Donald Trump Set to Receive 2nd Classified Briefing Friday
The GOP nominee is scheduled to be briefed again at FBI office in New York City.
— -- Donald Trump is set to receive another classified briefing from U.S. intelligence officials Friday, two weeks after he said he didn’t trust veterans of the intelligence community and then received his first classified briefing from some of them about major threats and emerging concerns around the world.
The Republican presidential nominee is expected to receive his second classified briefing Friday at the FBI’s field office in New York City, a senior campaign official told ABC News. That’s where career staffers from the Office of the Director of National Intelligence walked him through their latest assessment of worldwide threats two weeks ago.
For his first briefing, which lasted about two hours, Trump brought along New Jersey Gov. Chris Christie and retired Lt. Gen. Michael Flynn, a former Defense Intelligence Agency director who has become an outspoken and sometimes controversial supporter of Trump.
It’s unclear whether the same advisers will be attending Friday’s planned briefing with Trump.
Because of the sensitivity of the information discussed during briefings of presidential candidates, the sessions must take place in locations with secure rooms, known as sensitive compartmented information facilities. The FBI's office in New York City has such rooms.
The FBI, however, will have no role in the briefing beyond playing host, as ABC News was previously told.
Many of his critics, including top Democratic senators, have questioned whether he is fit to receive classified information, citing controversial statements he has made on the campaign trail.
Similarly, Republican critics have questioned whether Hillary Clinton should receive classified information after what they say is the reckless way she handled sensitive information with use of a private server when she was secretary of state.
Clinton received her first classified briefing last weekend as the Democratic nominee for president.
Clinton’s session was held Saturday at the FBI’s office in White Plains, New York, close to her Chappaqua home.
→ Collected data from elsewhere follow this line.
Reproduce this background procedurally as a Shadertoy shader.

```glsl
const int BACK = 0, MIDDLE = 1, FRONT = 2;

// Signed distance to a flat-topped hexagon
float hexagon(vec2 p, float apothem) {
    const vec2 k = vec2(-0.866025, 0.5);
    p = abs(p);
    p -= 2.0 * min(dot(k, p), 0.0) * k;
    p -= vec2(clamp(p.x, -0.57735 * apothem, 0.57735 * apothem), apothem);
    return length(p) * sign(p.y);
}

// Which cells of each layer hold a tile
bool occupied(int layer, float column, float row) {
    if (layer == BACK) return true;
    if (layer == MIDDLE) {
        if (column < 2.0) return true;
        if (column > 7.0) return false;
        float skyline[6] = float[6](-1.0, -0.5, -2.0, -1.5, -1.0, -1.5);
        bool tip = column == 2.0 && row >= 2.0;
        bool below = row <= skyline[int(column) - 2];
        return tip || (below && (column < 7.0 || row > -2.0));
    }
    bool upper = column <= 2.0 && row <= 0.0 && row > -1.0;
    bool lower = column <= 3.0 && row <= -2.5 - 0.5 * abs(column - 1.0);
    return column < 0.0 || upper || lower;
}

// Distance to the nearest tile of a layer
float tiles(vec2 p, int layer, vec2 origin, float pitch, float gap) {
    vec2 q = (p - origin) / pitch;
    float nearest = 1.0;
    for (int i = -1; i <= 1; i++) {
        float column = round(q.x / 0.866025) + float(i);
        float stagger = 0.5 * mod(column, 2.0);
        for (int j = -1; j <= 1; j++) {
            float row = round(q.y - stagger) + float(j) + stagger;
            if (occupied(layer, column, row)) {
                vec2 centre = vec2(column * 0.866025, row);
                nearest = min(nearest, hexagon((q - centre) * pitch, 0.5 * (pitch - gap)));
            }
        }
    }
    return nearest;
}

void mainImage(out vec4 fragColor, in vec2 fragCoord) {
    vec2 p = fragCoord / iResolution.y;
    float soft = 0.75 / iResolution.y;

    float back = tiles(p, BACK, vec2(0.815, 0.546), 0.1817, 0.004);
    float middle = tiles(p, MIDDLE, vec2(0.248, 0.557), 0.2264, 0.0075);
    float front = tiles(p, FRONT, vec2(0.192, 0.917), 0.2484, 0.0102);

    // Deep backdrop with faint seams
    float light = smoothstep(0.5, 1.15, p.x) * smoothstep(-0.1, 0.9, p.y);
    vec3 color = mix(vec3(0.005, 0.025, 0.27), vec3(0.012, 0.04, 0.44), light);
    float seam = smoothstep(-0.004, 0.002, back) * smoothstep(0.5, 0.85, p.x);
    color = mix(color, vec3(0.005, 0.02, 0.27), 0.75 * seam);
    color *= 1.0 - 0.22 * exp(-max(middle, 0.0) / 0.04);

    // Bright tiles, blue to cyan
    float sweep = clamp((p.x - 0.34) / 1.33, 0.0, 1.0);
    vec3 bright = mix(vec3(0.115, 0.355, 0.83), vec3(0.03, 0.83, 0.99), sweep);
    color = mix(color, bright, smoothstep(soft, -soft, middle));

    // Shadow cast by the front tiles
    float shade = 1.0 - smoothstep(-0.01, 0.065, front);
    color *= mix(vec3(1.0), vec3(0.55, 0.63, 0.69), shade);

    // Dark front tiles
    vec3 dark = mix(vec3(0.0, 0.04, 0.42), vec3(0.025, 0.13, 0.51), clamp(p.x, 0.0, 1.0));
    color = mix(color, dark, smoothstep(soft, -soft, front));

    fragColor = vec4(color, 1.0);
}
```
It lasted more than two hours, and Clinton attended it alone, a campaign aide said.
Director of National Intelligence James Clapper and the White House have said they have no qualms about briefing the Republican or Democratic presidential candidates, noting that providing the briefings is a "long-standing tradition in our system," dating back more than 60 years.
Clapper recently said there is no concern within the U.S. intelligence community over providing classified information to either of the presidential candidates, insisting, "It's not up to the administration and certainly not up to me personally to decide on the suitability of a presidential candidate."
"The American electorate is in the process of deciding the suitability of these two candidates to serve as commander in chief, and they will make that decision, to pick someone who will be cleared for everything," Clapper said in July at the annual Aspen Security Forum in Colorado.
Each of the campaigns decides the location for the candidates’ classified briefings, according to Clapper.
The briefings resemble the annual Worldwide Threat Assessment issued by the intelligence community, which releases an unclassified version each year. While some top-secret information could be discussed, the briefings will not include the nation's most sensitive secrets, particularly information on sources, methods and operations.
During an interview with Fox News that aired hours after Trump’s first briefing on Aug. 17, the Republican nominee was asked whether he trusts U.S. intelligence.
"Not so much from the people that have been doing it for our country. Look what's happened over the last 10 years. Look what's happened over the years. It's been catastrophic,” Trump said. "I won't use some of the people that are sort of your standards, just use them, use them, use them. Very easy to use them. But I won't use them because they've made such bad decisions.”
ABC News' Josh Haskell, Liz Kreutz, Veronica Stracqualursi, Justin Fishel, Alex Mallin and Devin Dwyer contributed to this report.